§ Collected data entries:
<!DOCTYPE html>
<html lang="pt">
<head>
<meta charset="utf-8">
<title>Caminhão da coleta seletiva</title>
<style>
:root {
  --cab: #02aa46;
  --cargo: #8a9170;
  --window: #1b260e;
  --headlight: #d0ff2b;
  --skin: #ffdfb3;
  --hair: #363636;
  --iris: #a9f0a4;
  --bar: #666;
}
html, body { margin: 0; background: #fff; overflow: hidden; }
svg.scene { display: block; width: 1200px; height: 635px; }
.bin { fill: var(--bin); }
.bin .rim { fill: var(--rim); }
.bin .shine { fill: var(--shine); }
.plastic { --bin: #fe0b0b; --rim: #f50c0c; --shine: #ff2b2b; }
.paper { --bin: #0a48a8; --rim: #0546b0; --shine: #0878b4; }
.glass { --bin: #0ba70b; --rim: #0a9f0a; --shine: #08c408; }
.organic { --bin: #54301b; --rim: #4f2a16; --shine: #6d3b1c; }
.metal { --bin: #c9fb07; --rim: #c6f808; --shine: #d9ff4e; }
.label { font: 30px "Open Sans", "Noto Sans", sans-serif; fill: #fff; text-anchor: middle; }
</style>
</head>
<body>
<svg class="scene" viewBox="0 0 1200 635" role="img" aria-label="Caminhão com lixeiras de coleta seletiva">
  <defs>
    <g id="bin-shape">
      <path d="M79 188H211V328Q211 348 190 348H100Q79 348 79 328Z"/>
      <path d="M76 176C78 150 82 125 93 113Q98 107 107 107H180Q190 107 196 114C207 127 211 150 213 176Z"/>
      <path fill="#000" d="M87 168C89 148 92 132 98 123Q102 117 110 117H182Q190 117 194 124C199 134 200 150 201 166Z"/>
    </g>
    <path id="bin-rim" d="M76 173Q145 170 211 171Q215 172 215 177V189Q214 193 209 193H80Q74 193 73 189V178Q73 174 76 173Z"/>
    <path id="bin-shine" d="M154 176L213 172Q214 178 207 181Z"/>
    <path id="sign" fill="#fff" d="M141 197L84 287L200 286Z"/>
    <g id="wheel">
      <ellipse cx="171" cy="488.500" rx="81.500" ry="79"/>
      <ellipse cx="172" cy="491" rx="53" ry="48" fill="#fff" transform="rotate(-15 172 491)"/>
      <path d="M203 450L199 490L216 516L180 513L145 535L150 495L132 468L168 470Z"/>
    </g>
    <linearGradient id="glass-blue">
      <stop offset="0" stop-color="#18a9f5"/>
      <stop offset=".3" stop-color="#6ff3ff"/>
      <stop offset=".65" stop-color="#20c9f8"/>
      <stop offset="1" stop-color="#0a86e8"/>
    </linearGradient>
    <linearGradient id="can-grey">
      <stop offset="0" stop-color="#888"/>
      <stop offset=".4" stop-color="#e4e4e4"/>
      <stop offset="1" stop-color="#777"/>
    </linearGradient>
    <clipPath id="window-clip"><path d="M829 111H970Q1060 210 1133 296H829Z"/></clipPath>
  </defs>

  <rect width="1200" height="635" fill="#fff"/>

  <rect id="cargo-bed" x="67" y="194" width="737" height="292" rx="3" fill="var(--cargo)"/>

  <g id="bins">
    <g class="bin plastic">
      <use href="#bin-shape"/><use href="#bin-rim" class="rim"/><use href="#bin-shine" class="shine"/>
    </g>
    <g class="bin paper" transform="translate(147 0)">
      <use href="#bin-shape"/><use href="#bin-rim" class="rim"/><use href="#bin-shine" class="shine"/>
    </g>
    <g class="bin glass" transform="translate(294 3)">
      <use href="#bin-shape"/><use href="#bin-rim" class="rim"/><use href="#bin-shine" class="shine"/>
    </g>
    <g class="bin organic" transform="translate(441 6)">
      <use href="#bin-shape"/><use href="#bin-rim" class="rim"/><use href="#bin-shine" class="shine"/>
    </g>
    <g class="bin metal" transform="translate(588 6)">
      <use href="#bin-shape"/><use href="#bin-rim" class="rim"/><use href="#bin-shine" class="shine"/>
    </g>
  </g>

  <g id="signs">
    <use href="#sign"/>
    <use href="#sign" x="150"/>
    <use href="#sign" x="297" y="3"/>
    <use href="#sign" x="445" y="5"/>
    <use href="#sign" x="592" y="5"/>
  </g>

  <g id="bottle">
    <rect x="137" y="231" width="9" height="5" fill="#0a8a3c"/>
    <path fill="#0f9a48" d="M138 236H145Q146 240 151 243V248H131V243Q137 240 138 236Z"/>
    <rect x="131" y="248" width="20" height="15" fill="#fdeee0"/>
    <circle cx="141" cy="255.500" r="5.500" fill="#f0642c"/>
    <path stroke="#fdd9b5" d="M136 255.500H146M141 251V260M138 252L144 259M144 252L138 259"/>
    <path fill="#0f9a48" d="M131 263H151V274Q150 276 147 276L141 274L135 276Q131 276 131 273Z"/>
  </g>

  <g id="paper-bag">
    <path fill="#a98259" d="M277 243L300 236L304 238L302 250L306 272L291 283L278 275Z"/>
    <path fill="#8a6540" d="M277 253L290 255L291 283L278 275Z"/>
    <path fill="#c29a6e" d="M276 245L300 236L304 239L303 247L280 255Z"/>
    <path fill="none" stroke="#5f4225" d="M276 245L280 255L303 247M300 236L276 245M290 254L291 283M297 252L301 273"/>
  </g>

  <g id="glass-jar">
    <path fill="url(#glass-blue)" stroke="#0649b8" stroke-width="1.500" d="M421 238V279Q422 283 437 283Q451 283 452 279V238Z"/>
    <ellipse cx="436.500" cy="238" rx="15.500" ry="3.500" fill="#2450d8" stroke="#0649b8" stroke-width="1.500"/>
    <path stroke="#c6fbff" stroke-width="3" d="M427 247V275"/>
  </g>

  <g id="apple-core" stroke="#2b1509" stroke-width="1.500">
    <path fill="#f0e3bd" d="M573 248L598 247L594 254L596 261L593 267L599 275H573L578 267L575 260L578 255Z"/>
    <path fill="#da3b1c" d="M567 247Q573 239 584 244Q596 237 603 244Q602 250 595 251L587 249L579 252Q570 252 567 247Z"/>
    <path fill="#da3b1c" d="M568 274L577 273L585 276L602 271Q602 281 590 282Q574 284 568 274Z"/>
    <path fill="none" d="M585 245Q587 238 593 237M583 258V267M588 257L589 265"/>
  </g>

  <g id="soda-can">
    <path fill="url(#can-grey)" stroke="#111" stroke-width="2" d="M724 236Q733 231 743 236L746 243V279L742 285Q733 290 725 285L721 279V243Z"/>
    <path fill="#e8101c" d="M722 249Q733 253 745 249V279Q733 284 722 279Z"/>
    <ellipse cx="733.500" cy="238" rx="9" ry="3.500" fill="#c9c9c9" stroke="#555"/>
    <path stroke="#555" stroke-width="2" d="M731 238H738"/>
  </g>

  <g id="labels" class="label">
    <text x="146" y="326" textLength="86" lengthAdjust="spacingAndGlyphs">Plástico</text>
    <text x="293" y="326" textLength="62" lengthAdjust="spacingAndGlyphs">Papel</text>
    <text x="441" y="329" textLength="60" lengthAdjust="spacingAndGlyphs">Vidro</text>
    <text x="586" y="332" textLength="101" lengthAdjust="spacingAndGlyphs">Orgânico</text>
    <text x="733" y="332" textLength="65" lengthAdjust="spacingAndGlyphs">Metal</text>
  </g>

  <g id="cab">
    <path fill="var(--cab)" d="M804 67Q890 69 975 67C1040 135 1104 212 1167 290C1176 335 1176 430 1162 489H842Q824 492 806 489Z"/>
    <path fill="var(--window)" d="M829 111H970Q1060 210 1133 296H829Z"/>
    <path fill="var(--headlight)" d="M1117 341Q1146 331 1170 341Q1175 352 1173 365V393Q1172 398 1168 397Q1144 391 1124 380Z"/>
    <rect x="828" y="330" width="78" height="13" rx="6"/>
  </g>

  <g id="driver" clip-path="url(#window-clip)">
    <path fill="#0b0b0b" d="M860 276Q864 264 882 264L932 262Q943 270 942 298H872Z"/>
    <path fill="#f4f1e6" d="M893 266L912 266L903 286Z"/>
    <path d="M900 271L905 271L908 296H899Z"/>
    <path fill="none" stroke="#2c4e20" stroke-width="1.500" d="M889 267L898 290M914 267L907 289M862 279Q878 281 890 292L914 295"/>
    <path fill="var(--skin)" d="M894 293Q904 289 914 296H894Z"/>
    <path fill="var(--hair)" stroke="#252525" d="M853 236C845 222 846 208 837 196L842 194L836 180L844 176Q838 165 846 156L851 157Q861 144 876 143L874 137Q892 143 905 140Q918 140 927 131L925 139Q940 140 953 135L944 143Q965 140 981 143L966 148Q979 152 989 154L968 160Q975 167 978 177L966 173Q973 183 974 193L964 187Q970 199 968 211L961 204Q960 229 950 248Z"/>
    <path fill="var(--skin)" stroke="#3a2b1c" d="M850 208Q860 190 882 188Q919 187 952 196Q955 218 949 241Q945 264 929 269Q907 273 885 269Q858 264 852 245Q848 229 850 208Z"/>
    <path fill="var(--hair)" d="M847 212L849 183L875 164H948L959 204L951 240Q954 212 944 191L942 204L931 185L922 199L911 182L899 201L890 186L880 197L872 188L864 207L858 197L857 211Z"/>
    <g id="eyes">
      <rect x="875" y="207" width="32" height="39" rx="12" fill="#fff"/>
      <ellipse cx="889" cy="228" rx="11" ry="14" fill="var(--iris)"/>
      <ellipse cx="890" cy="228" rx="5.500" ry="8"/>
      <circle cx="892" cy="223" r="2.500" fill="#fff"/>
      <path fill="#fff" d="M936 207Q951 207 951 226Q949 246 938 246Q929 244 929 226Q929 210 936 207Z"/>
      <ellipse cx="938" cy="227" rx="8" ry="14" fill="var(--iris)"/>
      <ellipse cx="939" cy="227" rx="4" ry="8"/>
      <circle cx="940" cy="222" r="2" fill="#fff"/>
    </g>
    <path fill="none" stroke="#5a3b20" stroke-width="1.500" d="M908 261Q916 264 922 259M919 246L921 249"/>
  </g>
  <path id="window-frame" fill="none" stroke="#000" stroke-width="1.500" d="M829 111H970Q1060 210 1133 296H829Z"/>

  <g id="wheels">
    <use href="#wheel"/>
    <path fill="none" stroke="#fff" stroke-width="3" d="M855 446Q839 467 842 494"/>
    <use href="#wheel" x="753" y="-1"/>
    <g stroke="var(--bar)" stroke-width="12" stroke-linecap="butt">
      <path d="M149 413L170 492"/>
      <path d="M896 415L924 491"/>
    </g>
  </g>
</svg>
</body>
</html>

§ About this task: Check every line above for the word "html" and copy those that have it.

§ Solution:
<!DOCTYPE html>
<html lang="pt">
html, body { margin: 0; background: #fff; overflow: hidden; }
</html>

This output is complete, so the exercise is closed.